template(E = #xmlElement{ name='para'}) ->
    ["<p>", xslapply( fun template/1, E), "</p>"];

template(E = #xmlElement{ name='note'}) ->
    ["<p class=\"note\">"
     "<b>NOTE: </b>",
     xslapply( fun template/1, E),

template(E = #xmlElement{ name='emph'}) ->
    ["<em>", xslapply( fun template/1, E), "</em>"];

    built_in_rules( fun template/1, E).

It is important to end with a call to xmerl_xs:built_in_rules/2 if you want any text to be written in "push" transforms. That are the ones using a lot xslapply( fun template/1, E ) instead of value_of(select("xpath",E)), which is pull...

The largest example is the stylesheet to transform this document from the Simplified Docbook XML format to xhtml. The source file is sdocbook2xhtml.erl.

Tips and tricks


The function for-each is quite common in XSLT stylesheets. It can often be rewritten and replaced by select/1. Since select/1 returns a list of #xmlElements and xslapply/2 traverses them it is more or less the same as to loop over all the elements.


The XSLT position() and #xmlElement.pos are not the same. One has to make an own position in Erlang.

Example 5 Counting positions

<xsl:template match="stanza">
  <p><xsl:apply-templates select="line" /></p>

<xsl:template match="line">
  <xsl:if test="position() mod 2 = 0">&#160;&#160;</xsl:if>
  <xsl:value-of select="." /><br />

Can be written as

template(E = #xmlElement{name='stanza'}) ->
    {Lines,LineNo} = lists:mapfoldl(fun template_pos/2, 1, select("line", E)),
    ["<p>", Lines, "</p>"].

template_pos(E = #xmlElement{name='line'}, P) ->
    {[indent_line(P rem 2), value_of(E#xmlElement.content), "<br />"], P + 1 }.


Global tree awareness

In XSLT you have "root" access to the top of the tree with XPath, even though you are somewhere deep in your tree.

The xslapply/2 function only carries back the child part of the tree to the template fun.
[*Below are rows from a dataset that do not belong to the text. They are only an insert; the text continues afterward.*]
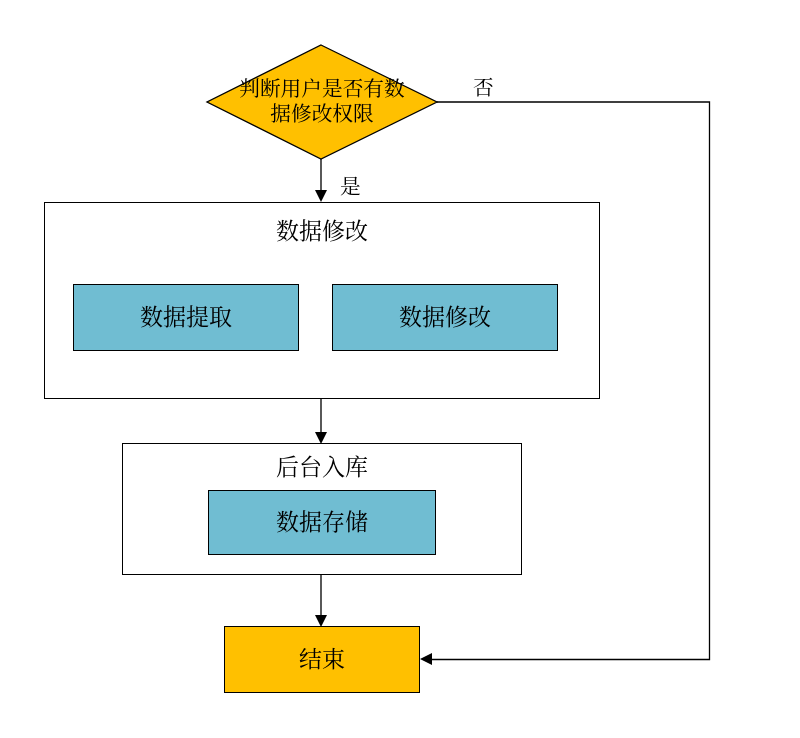
<!DOCTYPE html>
<html lang="zh-CN">
<head>
<meta charset="utf-8">
<title>数据修改流程图</title>
<style>
:root { --paper: #fff; --ink: #000; --amber: #ffc000; --teal: #70bdd2; }
* { box-sizing: border-box; margin: 0; }
html, body { width: 800px; height: 738px; overflow: hidden; background: var(--paper); }
.flowchart {
  position: relative; width: 800px; height: 738px; overflow: hidden;
  color: var(--ink); font: 400 23px/32px "Noto Serif CJK SC", "Noto Serif", serif;
  text-align: center; white-space: nowrap;
}
.connectors { position: absolute; inset: 0; }
.connectors path { fill: none; stroke: var(--ink); stroke-width: 1.3; }
.connectors .diamond { fill: var(--amber); }
.connectors .arrow { fill: var(--ink); stroke: none; }
.node { position: absolute; }
.group, .step, .end { border: 1.3px solid var(--ink); }
.title { font-size: 23px; font-weight: 400; line-height: 32px; }
.step { display: flex; align-items: center; justify-content: center; background: var(--teal); padding-bottom: 4px; }
.decision { left: 207px; top: 75px; width: 230px; font-size: 20.7px; line-height: 25px; }
.branch { font-size: 20.7px; line-height: 28px; }
.yes { left: 340px; top: 171px; }
.no { left: 473px; top: 72px; }
.modify { left: 44px; top: 202px; width: 556px; height: 197px; padding: 11px 0 0; }
.modify .steps { display: flex; gap: 33px; margin: 38px 0 0 28px; }
.modify .step { width: 226px; height: 67px; }
.store { left: 122px; top: 443px; width: 400px; height: 132px; padding-top: 6px; }
.store .step { width: 228px; height: 65px; margin: 8px 0 0 85px; }
.end { left: 224px; top: 626px; width: 196px; height: 67px; background: var(--amber); display: flex; align-items: center; justify-content: center; padding-bottom: 4px; }
</style>
</head>
<body>
<main class="flowchart">
  <svg class="connectors" width="800" height="738" viewBox="0 0 800 738" aria-hidden="true">
    <defs><path id="arrowhead" class="arrow" d="M0 0L-6 -12H6Z"/></defs>
    <path class="diamond" d="M321 45L437 102L321 159L207 102Z"/>
    <path d="M321 159V192M321 399V433M321 575V616M437 102H709.5V659.5H430"/>
    <use href="#arrowhead" x="321" y="202"/>
    <use href="#arrowhead" x="321" y="444"/>
    <use href="#arrowhead" x="321" y="627"/>
    <use href="#arrowhead" transform="translate(420 659) rotate(90)"/>
  </svg>
  <p class="node decision">判断用户是否有数<br>据修改权限</p>
  <span class="node branch yes">是</span>
  <span class="node branch no">否</span>
  <section class="node group modify">
    <h2 class="title">数据修改</h2>
    <div class="steps">
      <div class="step">数据提取</div>
      <div class="step">数据修改</div>
    </div>
  </section>
  <section class="node group store">
    <h2 class="title">后台入库</h2>
    <div class="step">数据存储</div>
  </section>
  <div class="node end">结束</div>
</main>
</body>
</html>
But it is quite easy to write template funs that handles both the child and top tree.

Example 6 Passing the root tree

The following example piece will prepend the article title to any section title

template(E = #xmlElement{name='title'}, ETop ) ->
    ["<h3>", value_of(select("title", ETop))," - ",
     xslapply( fun(A) -> template(A, ETop) end, E),